Critical Context (Masterplots II: African American Literature)

Hurry Home perhaps suffers from being Wideman’s second novel, a step in a writer’s career that often proves difficult. Scholars who have written on Wideman generally find little to say about Hurry Home and, even worse, betray uncertainty even about what is happening in the novel. The reservations about Hurry Home should be seen in the light of two facts. First, it is the work of a young man who has just enjoyed an intensely literary education (Wideman was a Rhodes scholar). Second, its author is still searching for his own voice and subject matter, both of which he found, very successfully, in The Homewood Trilogy (1985).

It could be claimed that the techniques of the great modernists in which Wideman is so well versed were not appropriate for him but represented a phase that he had to work through until he had put these literary fathers behind him.

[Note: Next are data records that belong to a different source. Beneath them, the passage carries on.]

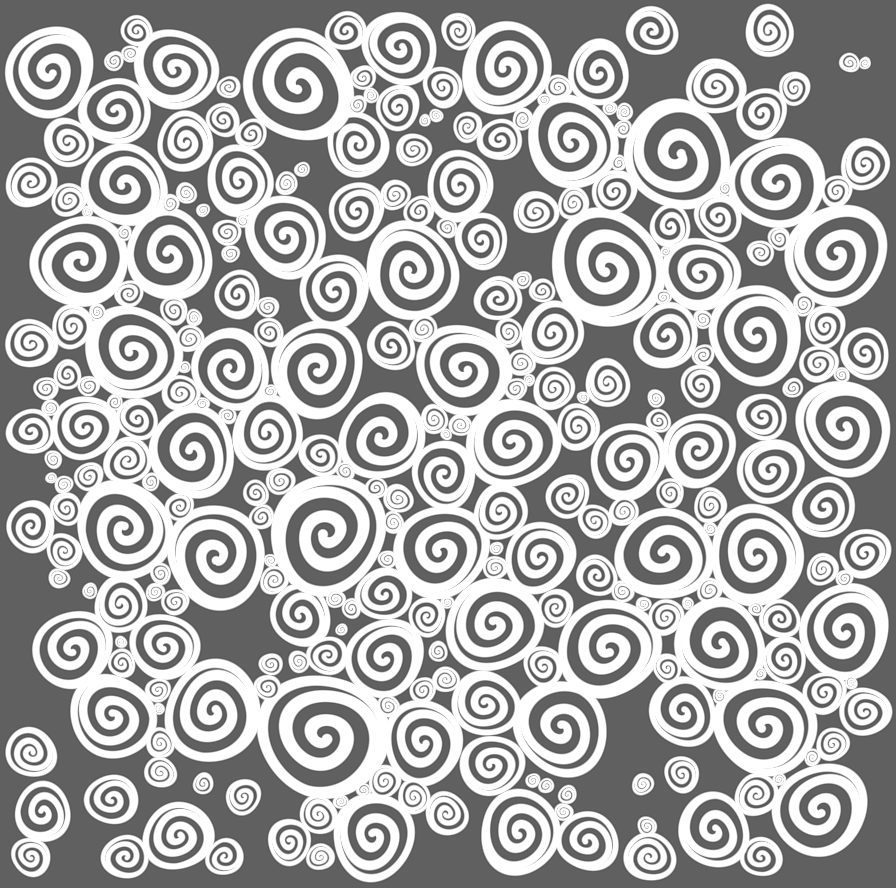
A WebGL 2 fragment shader for this pattern:

```glsl
#version 300 es
precision highp float;
// Draws white hand-drawn spirals of many sizes packed tightly on grey.
uniform vec2 u_resolution;
out vec4 fragColor;

const float TAU = 6.2831853;
const float SPACING = 0.123;

vec3 hash3(vec2 p) {
    vec3 q = fract(p.xyx * vec3(0.1031, 0.1030, 0.0973));
    q += dot(q, q.yxz + 33.33);
    return fract((q.xxy + q.yzz) * q.zyx);
}

// Room between a point and the frame, zero outside.
float borderRoom(vec2 p) {
    vec2 room = min(p, u_resolution / u_resolution.y - p) - 0.008;
    return max(min(room.x, room.y), 0.0);
}

// Jittered triangular lattice: xy is the centre, z the weight of its claim.
vec3 site(vec2 cell) {
    vec3 rnd = hash3(cell + 57.0);
    vec2 pos = 0.07 + SPACING * vec2(cell.x + 0.5 * cell.y, 0.866 * cell.y);
    pos += SPACING * 0.42 * (rnd.xy - 0.5);
    vec2 inside = clamp(pos, vec2(0.035), u_resolution / u_resolution.y - 0.035);
    if (distance(pos, inside) < 0.075) pos = inside;
    return vec3(pos, min(SPACING * mix(0.25, 0.75, rnd.z), borderRoom(pos)) + 1e-4);
}

// Distance of p to the left of the line from a to b.
float leftOf(vec2 p, vec2 a, vec2 b) {
    vec2 e = b - a, v = p - a;
    return (e.x * v.y - e.y * v.x) / max(length(e), 1e-4);
}

// Disc touching three others, kept inside their triangle.
vec3 gapDisc(vec3 a, vec3 b, vec3 c) {
    vec2 pos = (a.xy + b.xy + c.xy) / 3.0;
    vec3 gap = vec3(0.0);
    for (int i = 0; i < 7; i++) {
        vec2 va = pos - a.xy, vb = pos - b.xy, vc = pos - c.xy;
        vec3 len = max(vec3(length(va), length(vb), length(vc)), 1e-4);
        gap = len - vec3(a.z, b.z, c.z);
        vec3 push = (dot(gap, vec3(1.0 / 3.0)) - gap) / len;
        if (i < 6) pos += 0.6 * (va * push.x + vb * push.y + vc * push.z);
    }
    float radius = min(min(gap.x, gap.y), min(gap.z, borderRoom(pos)));
    float side = min(leftOf(pos, a.xy, b.xy), leftOf(pos, b.xy, c.xy));
    return vec3(pos, min(radius, min(side, leftOf(pos, c.xy, a.xy))));
}

// Adds one ring with its inner spiral to the signed distance to white.
float addSpiral(float white, vec2 p, vec3 disc) {
    vec2 v = p - disc.xy;
    float radius = disc.z * 1.05, dist = length(v);
    if (disc.z < 0.006 || dist > 1.25 * radius) return white;

    vec3 rnd = hash3(floor(disc.xy * 900.0));
    float angle = atan(v.y, v.x);
    float x = dist * (1.0 + 0.05 * sin(2.0 * angle + TAU * rnd.x)
                          + 0.03 * sin(3.0 * angle + TAU * rnd.y));
    float stroke = 0.075 * radius + 0.0007;
    white = min(white, x - radius);
    white = max(white, radius - 2.0 * stroke - x);

    float spin = rnd.z < 0.8 ? 1.0 : -1.0;
    float phase = fract(rnd.z * 7.0);
    float turns = 1.9 + 0.5 * rnd.y;
    float turn = fract(spin * angle / TAU + phase);
    for (int n = 0; n < 3; n++) {
        float t = (turn + float(n)) / turns;
        if (t > 1.0) break;
        float arc = mix(0.08 * radius, radius - stroke, pow(1.0 - t, 1.25));
        white = min(white, abs(x - arc) - stroke * (1.0 + 0.25 * sin(0.5 * TAU * t)));
    }
    float tipAngle = spin * (turns - phase) * TAU;
    vec2 tip = 0.08 * radius * vec2(cos(tipAngle), sin(tipAngle));
    return min(white, length(v - tip) - stroke);
}

void main() {
    vec2 p = gl_FragCoord.xy / u_resolution.y;
    vec2 lattice = (p - 0.07) / SPACING;
    lattice.y /= 0.866;
    lattice.x -= 0.5 * lattice.y;
    vec2 home = floor(lattice + 0.5);

    // Large discs share the distance to their neighbours by weight.
    vec3 seeds[49];
    for (int k = 0; k < 49; k++) {
        vec2 cell = home + vec2(k % 7 - 3, k / 7 - 3);
        vec3 own = site(cell);
        float radius = borderRoom(own.xy);
        for (int n = 0; n < 9; n++) {
            if (n == 4) continue;
            vec3 other = site(cell + vec2(n % 3 - 1, n / 3 - 1));
            radius = min(radius, distance(own.xy, other.xy) * own.z / (own.z + other.z));
        }
        seeds[k] = vec3(own.xy, radius);
    }

    // Each grows into half of its remaining slack and is drawn.
    vec3 discs[25];
    float white = 1.0;
    for (int k = 0; k < 25; k++) {
        int at = (k / 5 + 1) * 7 + k % 5 + 1;
        vec3 own = seeds[at];
        float slack = 1.0;
        for (int n = 0; n < 9; n++) {
            if (n == 4) continue;
            vec3 other = seeds[at + (n / 3 - 1) * 7 + n % 3 - 1];
            slack = min(slack, distance(own.xy, other.xy) - own.z - other.z);
        }
        own.z = min(own.z + 0.5 * max(slack, 0.0), borderRoom(own.xy));
        discs[k] = own;
        white = addSpiral(white, p, own);
    }

    // Small discs fill each lattice triangle, tiny ones the corners left.
    ivec2 base = ivec2(floor(lattice) - home) + 2;
    for (int k = 0; k < 18; k++) {
        int at = (base.y + k / 6 - 1) * 5 + base.x + (k / 2) % 3 - 1;
        bool upper = k % 2 == 1;
        vec3 a = discs[upper ? at + 6 : at];
        vec3 b = discs[upper ? at + 5 : at + 1];
        vec3 c = discs[upper ? at + 1 : at + 5];
        vec3 gap = gapDisc(a, b, c);
        if (gap.z < 0.006) continue;
        white = addSpiral(white, p, gap);
        white = addSpiral(white, p, gapDisc(a, b, gap));
        white = addSpiral(white, p, gapDisc(b, c, gap));
        white = addSpiral(white, p, gapDisc(c, a, gap));
    }

    // Grey ground, slightly darker along the strokes.
    float edge = max(0.0011, 0.6 / u_resolution.y);
    float grey = mix(0.34, 0.378, smoothstep(edge, edge + 0.0014, white));
    fragColor = vec4(vec3(mix(1.0, grey, smoothstep(-edge, edge, white))), 1.0);
}
```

That is why Hurry Home is so clearly an apprentice work, with bits and pieces of his education sticking out in the narrative without being assimilated. It is significant that his first novel, A Glance Away (1967), features a central character much like Eliot’s Prufrock, who is alluded to half a dozen times in Hurry Home, but that his third novel, The Lynchers (1973), is told more straightforwardly and with far less literary allusion. From then on, even though he reverts to stream-of-consciousness narrative in Hiding Place (1981), Wideman seems to have arrived at a mature style that serves his thematic purposes well.